Once we decide to go back into the sauna, the process is very similar to the first session, with maybe less vitha, but that is the bather’s choice. Don’t forget to flip your timer and maybe even add another couple drops of aroma oil. Continue to add water to create that great löyly. Taking a sauna with others inspires some good conversation. We came up with some of our best ideas in the sauna. A clear head, no modern distractions, and that fresh feeling that a sauna provides is nothing less than inspiring. After 15 minutes, it's time for friskä again. Pool, snow, or shower, is what we used. If you use the shower, try gradually turning the water to a colder setting to get that exhilarating feeling. When complete, the third round is optional, but looks similar to the second.
After completion, we perform one final rinse. We’ve learned that having some loose fitting clothes works best for sitting in the sanctuary during the cool down period after sauna. I have even stayed in my wrap, and sipped on a nice cold Finnish Lonkero a.k.a Long Drink or “pieni lasi” of Finlandia Vodka. A Miller Lite works well here too. The cool down should take as long as it needs to. Occasionally and especially on colder days, we would sit outside on our patio. Once we were cooled down, we returned to the sanctuary.
As you can see, from turning on the sauna until completing the cool down, it takes nearly two hours to ‘take a sauna.’ We always plan when we will take a sauna to be sure we will have plenty of time to carry out our routine and enjoy the benefits of our sauna experience!

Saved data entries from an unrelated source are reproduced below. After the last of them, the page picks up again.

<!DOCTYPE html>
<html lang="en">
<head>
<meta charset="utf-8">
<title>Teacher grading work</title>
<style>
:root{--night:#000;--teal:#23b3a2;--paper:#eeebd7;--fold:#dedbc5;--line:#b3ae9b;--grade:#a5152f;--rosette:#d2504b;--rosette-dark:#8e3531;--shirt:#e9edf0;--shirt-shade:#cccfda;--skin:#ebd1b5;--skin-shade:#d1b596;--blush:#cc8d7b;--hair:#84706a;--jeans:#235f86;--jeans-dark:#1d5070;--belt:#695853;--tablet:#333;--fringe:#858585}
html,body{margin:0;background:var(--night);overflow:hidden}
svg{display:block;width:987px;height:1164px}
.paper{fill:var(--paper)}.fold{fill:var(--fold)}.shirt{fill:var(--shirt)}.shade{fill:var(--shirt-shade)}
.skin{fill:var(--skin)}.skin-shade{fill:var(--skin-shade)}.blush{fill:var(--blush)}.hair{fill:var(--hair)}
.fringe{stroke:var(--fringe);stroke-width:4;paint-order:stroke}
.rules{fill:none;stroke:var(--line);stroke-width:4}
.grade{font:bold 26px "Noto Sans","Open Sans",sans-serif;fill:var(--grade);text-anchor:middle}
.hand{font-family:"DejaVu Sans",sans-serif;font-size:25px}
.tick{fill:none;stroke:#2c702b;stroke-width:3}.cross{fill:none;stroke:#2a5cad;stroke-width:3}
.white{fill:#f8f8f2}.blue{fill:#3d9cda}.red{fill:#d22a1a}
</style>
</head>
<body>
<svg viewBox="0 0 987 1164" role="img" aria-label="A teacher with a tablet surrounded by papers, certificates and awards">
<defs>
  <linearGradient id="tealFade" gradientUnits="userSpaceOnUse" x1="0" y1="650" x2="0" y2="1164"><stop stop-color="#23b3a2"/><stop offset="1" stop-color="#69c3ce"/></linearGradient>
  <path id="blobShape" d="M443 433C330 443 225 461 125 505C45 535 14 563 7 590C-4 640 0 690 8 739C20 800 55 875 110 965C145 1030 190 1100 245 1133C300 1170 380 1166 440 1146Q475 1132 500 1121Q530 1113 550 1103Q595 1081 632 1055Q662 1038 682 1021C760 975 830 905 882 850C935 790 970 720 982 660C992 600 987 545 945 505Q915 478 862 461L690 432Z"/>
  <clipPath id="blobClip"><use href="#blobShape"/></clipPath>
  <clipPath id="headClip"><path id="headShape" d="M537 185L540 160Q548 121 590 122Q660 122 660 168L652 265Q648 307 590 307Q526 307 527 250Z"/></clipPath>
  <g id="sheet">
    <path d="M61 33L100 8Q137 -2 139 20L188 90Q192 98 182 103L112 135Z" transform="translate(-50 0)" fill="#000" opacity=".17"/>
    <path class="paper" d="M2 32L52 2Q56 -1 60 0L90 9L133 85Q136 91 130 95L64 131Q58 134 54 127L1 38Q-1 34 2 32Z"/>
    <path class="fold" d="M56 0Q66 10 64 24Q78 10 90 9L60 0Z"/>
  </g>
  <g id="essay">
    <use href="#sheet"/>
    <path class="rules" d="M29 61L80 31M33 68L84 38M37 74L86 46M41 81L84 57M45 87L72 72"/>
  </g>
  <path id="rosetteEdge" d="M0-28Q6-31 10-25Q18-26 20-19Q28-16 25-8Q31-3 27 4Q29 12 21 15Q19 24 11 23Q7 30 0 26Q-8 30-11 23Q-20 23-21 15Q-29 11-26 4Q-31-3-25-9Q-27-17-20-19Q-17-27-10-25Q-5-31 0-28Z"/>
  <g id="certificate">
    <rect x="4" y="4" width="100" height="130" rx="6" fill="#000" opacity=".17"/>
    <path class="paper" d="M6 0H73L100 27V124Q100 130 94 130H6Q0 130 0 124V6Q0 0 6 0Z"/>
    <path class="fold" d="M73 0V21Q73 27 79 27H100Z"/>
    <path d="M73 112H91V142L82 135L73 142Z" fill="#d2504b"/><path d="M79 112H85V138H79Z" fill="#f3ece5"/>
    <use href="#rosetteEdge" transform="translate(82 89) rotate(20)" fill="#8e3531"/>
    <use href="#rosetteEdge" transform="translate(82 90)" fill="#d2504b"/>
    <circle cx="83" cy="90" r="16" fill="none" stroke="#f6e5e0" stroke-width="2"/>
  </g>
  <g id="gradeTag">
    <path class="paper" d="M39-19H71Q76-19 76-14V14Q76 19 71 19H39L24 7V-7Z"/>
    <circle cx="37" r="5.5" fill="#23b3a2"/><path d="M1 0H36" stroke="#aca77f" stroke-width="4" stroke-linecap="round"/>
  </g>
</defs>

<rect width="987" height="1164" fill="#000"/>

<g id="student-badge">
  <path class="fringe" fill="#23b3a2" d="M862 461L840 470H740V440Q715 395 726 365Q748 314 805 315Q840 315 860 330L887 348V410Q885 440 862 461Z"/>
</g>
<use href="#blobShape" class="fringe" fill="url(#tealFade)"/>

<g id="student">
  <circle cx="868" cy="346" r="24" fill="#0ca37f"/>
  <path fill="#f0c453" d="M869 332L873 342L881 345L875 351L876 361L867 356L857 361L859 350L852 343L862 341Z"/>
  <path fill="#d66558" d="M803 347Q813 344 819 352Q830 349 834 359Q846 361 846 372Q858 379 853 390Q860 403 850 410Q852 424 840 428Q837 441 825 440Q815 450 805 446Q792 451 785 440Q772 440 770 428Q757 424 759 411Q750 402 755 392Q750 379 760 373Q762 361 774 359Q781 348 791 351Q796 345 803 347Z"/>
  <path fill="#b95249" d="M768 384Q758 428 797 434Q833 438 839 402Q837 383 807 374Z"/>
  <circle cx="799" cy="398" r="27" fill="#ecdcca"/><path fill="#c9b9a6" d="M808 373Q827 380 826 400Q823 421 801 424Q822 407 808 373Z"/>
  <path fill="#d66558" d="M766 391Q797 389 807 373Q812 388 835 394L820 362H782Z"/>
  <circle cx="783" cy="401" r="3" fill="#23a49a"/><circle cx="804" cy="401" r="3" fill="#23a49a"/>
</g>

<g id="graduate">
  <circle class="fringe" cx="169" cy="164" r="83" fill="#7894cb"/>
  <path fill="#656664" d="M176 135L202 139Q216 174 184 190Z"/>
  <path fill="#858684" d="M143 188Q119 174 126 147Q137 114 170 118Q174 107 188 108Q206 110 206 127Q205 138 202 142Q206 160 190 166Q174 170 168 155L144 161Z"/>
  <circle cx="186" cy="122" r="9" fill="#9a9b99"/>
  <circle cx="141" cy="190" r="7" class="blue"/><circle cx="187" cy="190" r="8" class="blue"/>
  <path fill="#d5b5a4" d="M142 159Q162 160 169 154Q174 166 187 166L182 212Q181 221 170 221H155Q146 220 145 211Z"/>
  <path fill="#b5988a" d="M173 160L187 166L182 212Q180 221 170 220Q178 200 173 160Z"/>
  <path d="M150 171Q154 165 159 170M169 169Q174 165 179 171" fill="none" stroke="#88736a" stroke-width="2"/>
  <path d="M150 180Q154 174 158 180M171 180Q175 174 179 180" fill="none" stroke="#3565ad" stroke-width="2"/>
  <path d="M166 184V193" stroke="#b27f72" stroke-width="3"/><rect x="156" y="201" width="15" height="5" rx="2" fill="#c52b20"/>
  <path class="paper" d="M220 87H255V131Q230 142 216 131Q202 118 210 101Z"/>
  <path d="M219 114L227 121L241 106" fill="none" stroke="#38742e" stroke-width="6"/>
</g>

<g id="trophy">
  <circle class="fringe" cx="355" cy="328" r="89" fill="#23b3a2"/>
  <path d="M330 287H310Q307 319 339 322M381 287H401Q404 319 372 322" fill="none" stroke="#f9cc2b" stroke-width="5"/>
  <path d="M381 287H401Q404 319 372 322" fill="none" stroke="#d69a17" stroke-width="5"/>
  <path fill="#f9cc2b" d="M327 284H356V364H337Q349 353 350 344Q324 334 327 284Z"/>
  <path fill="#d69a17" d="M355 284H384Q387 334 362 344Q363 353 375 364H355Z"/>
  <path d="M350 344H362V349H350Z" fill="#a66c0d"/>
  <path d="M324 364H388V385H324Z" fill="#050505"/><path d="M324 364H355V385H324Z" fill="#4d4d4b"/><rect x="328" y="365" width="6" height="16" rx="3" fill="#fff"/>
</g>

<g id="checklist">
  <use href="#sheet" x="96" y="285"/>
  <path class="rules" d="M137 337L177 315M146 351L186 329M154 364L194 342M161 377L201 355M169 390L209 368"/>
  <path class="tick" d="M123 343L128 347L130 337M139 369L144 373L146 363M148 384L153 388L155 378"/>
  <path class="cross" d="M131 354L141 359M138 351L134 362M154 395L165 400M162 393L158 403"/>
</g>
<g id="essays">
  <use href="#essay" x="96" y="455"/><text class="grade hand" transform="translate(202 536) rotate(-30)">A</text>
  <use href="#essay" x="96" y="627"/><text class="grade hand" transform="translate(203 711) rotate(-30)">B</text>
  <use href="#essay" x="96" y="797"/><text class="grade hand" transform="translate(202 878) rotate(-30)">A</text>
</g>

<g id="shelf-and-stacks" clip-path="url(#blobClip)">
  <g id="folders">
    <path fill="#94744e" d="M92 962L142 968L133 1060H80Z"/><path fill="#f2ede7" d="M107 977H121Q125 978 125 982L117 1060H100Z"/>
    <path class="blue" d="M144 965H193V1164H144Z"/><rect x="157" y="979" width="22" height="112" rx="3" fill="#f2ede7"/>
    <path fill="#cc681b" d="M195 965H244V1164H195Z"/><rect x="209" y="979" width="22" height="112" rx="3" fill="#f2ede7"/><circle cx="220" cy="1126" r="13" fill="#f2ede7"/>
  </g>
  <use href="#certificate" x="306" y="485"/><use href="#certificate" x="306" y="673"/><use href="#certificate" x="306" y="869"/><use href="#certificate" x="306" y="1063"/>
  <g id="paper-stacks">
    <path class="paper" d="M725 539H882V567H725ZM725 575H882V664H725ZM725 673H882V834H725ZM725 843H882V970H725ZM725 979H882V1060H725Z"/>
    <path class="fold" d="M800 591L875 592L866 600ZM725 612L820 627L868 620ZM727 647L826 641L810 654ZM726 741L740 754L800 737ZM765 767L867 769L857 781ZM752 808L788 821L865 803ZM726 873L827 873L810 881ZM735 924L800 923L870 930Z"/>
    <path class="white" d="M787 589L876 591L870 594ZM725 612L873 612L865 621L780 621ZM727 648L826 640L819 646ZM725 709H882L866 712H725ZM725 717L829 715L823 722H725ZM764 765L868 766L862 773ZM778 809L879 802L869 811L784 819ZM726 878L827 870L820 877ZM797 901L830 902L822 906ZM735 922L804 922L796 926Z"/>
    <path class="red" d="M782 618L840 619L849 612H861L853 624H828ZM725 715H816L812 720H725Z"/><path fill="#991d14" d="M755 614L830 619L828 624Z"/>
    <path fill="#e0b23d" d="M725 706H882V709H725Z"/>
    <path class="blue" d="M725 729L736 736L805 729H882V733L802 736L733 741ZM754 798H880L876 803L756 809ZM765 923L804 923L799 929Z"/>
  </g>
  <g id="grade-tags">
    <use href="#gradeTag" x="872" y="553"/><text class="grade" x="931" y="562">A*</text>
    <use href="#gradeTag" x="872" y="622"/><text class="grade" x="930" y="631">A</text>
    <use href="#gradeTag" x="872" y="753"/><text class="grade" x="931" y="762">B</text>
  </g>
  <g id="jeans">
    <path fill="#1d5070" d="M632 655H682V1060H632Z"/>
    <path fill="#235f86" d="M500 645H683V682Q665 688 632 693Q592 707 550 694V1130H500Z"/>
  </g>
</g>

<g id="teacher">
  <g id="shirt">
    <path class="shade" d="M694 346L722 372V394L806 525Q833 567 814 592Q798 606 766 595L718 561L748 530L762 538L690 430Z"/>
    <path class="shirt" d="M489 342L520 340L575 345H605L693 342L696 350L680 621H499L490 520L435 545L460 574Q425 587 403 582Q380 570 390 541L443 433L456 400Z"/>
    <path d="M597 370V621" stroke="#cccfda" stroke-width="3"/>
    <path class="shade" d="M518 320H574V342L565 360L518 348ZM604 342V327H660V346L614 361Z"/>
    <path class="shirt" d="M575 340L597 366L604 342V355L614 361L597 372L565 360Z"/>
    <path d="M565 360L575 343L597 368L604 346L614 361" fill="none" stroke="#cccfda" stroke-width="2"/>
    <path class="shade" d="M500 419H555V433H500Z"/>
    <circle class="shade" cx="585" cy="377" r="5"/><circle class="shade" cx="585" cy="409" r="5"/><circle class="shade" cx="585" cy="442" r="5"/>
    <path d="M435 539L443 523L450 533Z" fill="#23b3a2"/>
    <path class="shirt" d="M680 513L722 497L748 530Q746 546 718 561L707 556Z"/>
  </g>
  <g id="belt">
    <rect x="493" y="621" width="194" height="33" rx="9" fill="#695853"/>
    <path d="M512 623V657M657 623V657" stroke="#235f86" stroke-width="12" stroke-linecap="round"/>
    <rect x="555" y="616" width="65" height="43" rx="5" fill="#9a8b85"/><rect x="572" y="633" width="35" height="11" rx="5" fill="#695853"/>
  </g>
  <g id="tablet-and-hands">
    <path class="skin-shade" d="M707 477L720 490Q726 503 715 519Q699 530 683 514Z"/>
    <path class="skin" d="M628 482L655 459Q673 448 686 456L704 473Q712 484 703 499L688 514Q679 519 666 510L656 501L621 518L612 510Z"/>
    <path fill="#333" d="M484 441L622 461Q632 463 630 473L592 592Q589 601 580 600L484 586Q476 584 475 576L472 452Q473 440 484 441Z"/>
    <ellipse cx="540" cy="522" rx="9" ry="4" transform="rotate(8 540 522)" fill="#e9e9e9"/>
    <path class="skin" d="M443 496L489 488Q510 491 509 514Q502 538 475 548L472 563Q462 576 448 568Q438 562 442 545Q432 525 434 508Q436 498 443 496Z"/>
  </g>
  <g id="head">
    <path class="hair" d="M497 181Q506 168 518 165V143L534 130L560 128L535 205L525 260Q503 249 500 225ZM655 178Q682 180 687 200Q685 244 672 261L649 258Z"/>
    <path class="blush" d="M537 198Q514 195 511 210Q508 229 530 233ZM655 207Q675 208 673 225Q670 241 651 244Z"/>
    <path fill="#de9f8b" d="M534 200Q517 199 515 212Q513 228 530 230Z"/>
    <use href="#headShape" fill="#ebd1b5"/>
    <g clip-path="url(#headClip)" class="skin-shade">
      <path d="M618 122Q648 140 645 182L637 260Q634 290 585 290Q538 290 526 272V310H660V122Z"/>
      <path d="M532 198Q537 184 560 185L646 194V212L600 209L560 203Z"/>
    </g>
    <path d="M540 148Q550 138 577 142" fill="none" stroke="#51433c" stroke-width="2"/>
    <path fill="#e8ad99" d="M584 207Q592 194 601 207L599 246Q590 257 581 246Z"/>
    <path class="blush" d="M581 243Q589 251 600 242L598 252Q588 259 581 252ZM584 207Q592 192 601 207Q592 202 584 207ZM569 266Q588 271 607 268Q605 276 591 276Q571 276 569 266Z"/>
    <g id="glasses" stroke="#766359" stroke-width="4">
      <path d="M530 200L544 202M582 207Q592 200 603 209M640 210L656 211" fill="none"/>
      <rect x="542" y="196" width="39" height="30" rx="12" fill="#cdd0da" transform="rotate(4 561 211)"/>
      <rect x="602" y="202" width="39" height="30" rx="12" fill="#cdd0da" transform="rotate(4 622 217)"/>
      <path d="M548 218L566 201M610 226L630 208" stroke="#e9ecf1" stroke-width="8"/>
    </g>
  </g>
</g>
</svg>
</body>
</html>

Always remember, Hyvä sauna on aina kuuma!
Pick your flavor of Lonkero and relax!!